Hoosiers, along with officials from 31 other states, have rushed to file appeals asking the Supreme Court to consider the issue of same sex marriage;IU Bloomington has ranked number 30 for public universities, and 76th of the top 100 universities overall, according to the latest survey by U.S. News and World report;The Main Library has extended its Sunday hours in response to public requests
The Bloomington City Council is on track to give a nearly three-quarter million dollar tax break to the owners of a proposed building along the B-Line Trail. The structure between Kirkwood Avenue and Sixth Street would have 35 high-end apartments as well as the new headquarters for Cornerstone Information Systems. The city’s Economic and Sustainable Development Department has praised the development and it asked the Council to incentivize the project by cutting its property taxes. Danise Alano-Martin is the director of that department. The building’s owners, D.G. Elmore and Mat Orego, would live in two of the condos. Council member Andy Ruff questioned giving a tax cut for the businessmen to build what he called QUOTE “fairly luxurious personal residential units” UNQUOTE. He said the Council should consider the country’s increasing economic inequality as it sets local policy. Ruff said he generally supports the $14.6 million project. But he put forward an amendment that would have forced the owners to pay property taxes on their own homes. The owners would still have kept the tax break for the businesses and most of the residential space. Few Council members supported Ruff’s motion. Council President Darryl Neher said he doesn’t want to discourage Orego and Elmore from living in their own building.Council member Susan Sandberg said she also wanted to encourage owner-occupancy. She said many Bloomington residents are understandably wary of new developments downtown. Ruff later rescinded his amendment and the Council voted to pass the tax abatement. The Council still has to affirm its decision at a meeting September 17th and it’s possible Ruff could reintroduce his measure then.

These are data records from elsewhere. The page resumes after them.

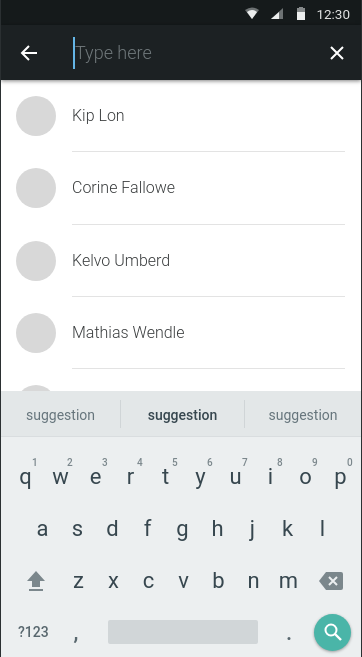
<!DOCTYPE html>
<html lang="en">
<head>
<meta charset="utf-8">
<title>Contact search</title>
<style>
:root {
  --status: #151a1b;
  --bar: #1c2123;
  --hint: #70787b;
  --cursor: #64b5e6;
  --ink: #3a3d3e;
  --avatar: #d8d8d8;
  --rule: #e3e3e3;
  --strip: #e3e7e8;
  --keys: #eceff0;
  --key-ink: #37474f;
  --key-soft: #7b878c;
  --space: #d1d6d8;
  --accent: #4ab5a8;
}
* { box-sizing: border-box; margin: 0; padding: 0; }
html, body { width: 362px; height: 657px; overflow: hidden; }
body { font-family: Roboto, "Noto Sans", sans-serif; }
.screen {
  width: 362px; height: 657px; overflow: hidden;
  display: flex; flex-direction: column;
  background: #fff;
  border: solid #2b3032; border-width: 0 1px;
}
.screen svg { display: block; flex: none; }
.status {
  flex: none; height: 25px; padding-right: 11px; padding-top: 3px;
  display: flex; justify-content: flex-end; align-items: center;
  background: var(--status); color: #e2e4e4; font-size: 13.5px;
}
.status time { margin-left: 8px; line-height: 20px; }
.search-bar {
  position: relative; z-index: 1; flex: none; height: 55px; padding: 0 12px 0 16px;
  display: flex; align-items: center;
  background: var(--bar); box-shadow: 0 1px 4px rgba(0,0,0,.5);
}
.field {
  flex: 1; height: 32px; margin-left: 32px;
  border-left: 2px solid var(--cursor);
  color: var(--hint); font-size: 18px; font-weight: 300; line-height: 32px;
}
.contacts { flex: none; height: 311px; overflow: hidden; list-style: none; }
.contact { height: 72.3px; padding: 0 16px 0 15px; display: flex; align-items: center; gap: 16px; }
.avatar { flex: none; width: 40px; height: 40px; border-radius: 50%; background: var(--avatar); }
.name {
  flex: 1; height: 72.3px; border-bottom: 1px solid var(--rule);
  color: var(--ink); font-size: 16px; font-weight: 300; line-height: 72px;
}
.suggestions {
  flex: none; height: 46px; display: grid; grid-template-columns: 119px 124px 1fr; align-items: center;
  background: var(--strip); border-bottom: 1px solid #d9dddf;
  color: #66757c; font-size: 14px; text-align: center;
}
.suggestions span { height: 28px; line-height: 30px; border-left: 1px solid #d0d5d7; }
.suggestions span:first-child { border: 0; }
.suggestions .best { color: var(--key-ink); font-weight: 500; }
.keyboard { flex: 1; padding-top: 14px; background: var(--keys); color: var(--key-ink); }
.key-row { height: 52px; display: flex; padding-left: 7px; }
.key-row.middle { padding-left: 24px; }
.key-row.lower { padding-left: 10px; }
.key {
  position: relative; flex: none; width: 35px;
  font-size: 22px; line-height: 52px; text-align: center;
}
.key sup {
  position: absolute; left: 24px; top: 5px;
  color: var(--key-soft); font-size: 10px; font-weight: 500; line-height: 14px;
}
.shift, .delete { width: 50px; display: flex; align-items: center; justify-content: center; }
.key-row.bottom { height: 50px; padding: 0 10px 0 17px; align-items: center; }
.symbols { width: 33px; color: #58676e; font-size: 14px; font-weight: 500; }
.comma { width: 50px; text-align: center; color: #58676e; font-size: 22px; font-weight: 500; }
.space { width: 150px; height: 24px; margin-left: 7px; border-radius: 2px; background: var(--space); }
.period { width: 62px; text-align: center; color: #58676e; font-size: 22px; font-weight: 500; }
.go {
  flex: none; width: 37px; height: 37px; margin-left: -6px; border-radius: 50%;
  display: flex; align-items: center; justify-content: center;
  background: var(--accent); box-shadow: 0 1px 3px rgba(0,0,0,.35);
}
</style>
</head>
<body>
<main class="screen">
  <div class="status">
    <svg width="64" height="16" viewBox="0 0 64 16" role="img" aria-label="Wi-Fi, signal and battery">
      <path d="M1 4Q8 -1 15 4L8 13Z" fill="#6d7273"/>
      <path d="M3 6Q8 2 13 6L8 13Z" fill="#eceeee"/>
      <path d="M39 2V13H27Z" fill="#6d7273"/>
      <path d="M35 6V13H27Z" fill="#eceeee"/>
      <path d="M55 1H59V2H61V7H53V2H55Z" fill="#85898a"/>
      <rect x="53" y="6" width="8" height="8" fill="#eceeee"/>
    </svg>
    <time>12:30</time>
  </div>

  <header class="search-bar">
    <svg width="24" height="24" viewBox="0 0 24 24" role="img" aria-label="Back">
      <path d="M20 12H5M12 5L5 12L12 19" fill="none" stroke="#fff" stroke-width="2"/>
    </svg>
    <div class="field">Type here</div>
    <svg width="24" height="24" viewBox="0 0 24 24" role="img" aria-label="Clear">
      <path d="M6 6L18 18M18 6L6 18" fill="none" stroke="#fff" stroke-width="2"/>
    </svg>
  </header>

  <ul class="contacts">
    <li class="contact"><span class="avatar"></span><span class="name">Kip Lon</span></li>
    <li class="contact"><span class="avatar"></span><span class="name">Corine Fallowe</span></li>
    <li class="contact"><span class="avatar"></span><span class="name">Kelvo Umberd</span></li>
    <li class="contact"><span class="avatar"></span><span class="name">Mathias Wendle</span></li>
    <li class="contact"><span class="avatar"></span></li>
  </ul>

  <div class="suggestions">
    <span>suggestion</span>
    <span class="best">suggestion</span>
    <span>suggestion</span>
  </div>

  <section class="keyboard" aria-label="Keyboard">
    <div class="key-row">
      <span class="key">q<sup>1</sup></span>
      <span class="key">w<sup>2</sup></span>
      <span class="key">e<sup>3</sup></span>
      <span class="key">r<sup>4</sup></span>
      <span class="key">t<sup>5</sup></span>
      <span class="key">y<sup>6</sup></span>
      <span class="key">u<sup>7</sup></span>
      <span class="key">i<sup>8</sup></span>
      <span class="key">o<sup>9</sup></span>
      <span class="key">p<sup>0</sup></span>
    </div>
    <div class="key-row middle">
      <span class="key">a</span>
      <span class="key">s</span>
      <span class="key">d</span>
      <span class="key">f</span>
      <span class="key">g</span>
      <span class="key">h</span>
      <span class="key">j</span>
      <span class="key">k</span>
      <span class="key">l</span>
    </div>
    <div class="key-row lower">
      <span class="shift">
        <svg width="20" height="22" viewBox="0 0 20 22" role="img" aria-label="Shift">
          <path d="M10 1L19 11H14V17H6V11H1ZM3 19H17V21H3Z" fill="#7b878c"/>
        </svg>
      </span>
      <span class="key">z</span>
      <span class="key">x</span>
      <span class="key">c</span>
      <span class="key">v</span>
      <span class="key">b</span>
      <span class="key">n</span>
      <span class="key">m</span>
      <span class="delete">
        <svg width="24" height="18" viewBox="0 0 24 18" role="img" aria-label="Delete">
          <path d="M7 0H22Q24 0 24 2V16Q24 18 22 18H7L0 9Z" fill="#7b878c"/>
          <path d="M10 5L18 13M18 5L10 13" fill="none" stroke="#eceff0" stroke-width="2"/>
        </svg>
      </span>
    </div>
    <div class="key-row bottom">
      <span class="symbols">?123</span>
      <span class="comma">,</span>
      <span class="space"></span>
      <span class="period">.</span>
      <span class="go">
        <svg width="20" height="20" viewBox="0 0 20 20" role="img" aria-label="Search">
          <circle cx="8" cy="8" r="5.5" fill="none" stroke="#fff" stroke-width="2"/>
          <line x1="12" y1="12" x2="18" y2="18" stroke="#fff" stroke-width="2.4"/>
        </svg>
      </span>
    </div>
  </section>
</main>
</body>
</html>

Council member Dave Rollo addressed a broader issue related to downtown development during council announcements last week. Rollo said the city should consider a temporary moratorium on large-scale buildings there. He said the city’s comprehensive plan is 12 years old and an update would help planners decide what developments to approve.Like Sandberg, Rollo also cited concerns from his constituents about new structures downtown. Rollo said he has not planned any legislation to follow up on his proposal. But he said he wants the Council to have a discussion on the issue.
After years of deliberation, Monroe County will be sorting and selling it’s own recyclables, perhaps as soon as December of this year. WFHB Correspondent David Murphy visited with Larry Barker, executive director of the Monroe county solid waste district and Steve Volan, president of the district board of directors for today’s community report.
Up next, our weekly consumer watchdog segment Bloomington Beware!
Anchors: Kelly Wherley and Cathi Norton
Today’s headlines were written by Susan Northleaf
Along with Joe Crawford for CATSweek, in partnership with Community Access Television services.
Bloomington Beware was produced by Richard Fish,
Our feature was produced by Alycin Bektesh with correspondent David Murphy
Our engineers are Jim Lang and Adam Rye-klee
Our theme music is provided by the Impossible Shapes.
Managing Producer is Joe Crafword
Executive Producer is Alycin Bektesh.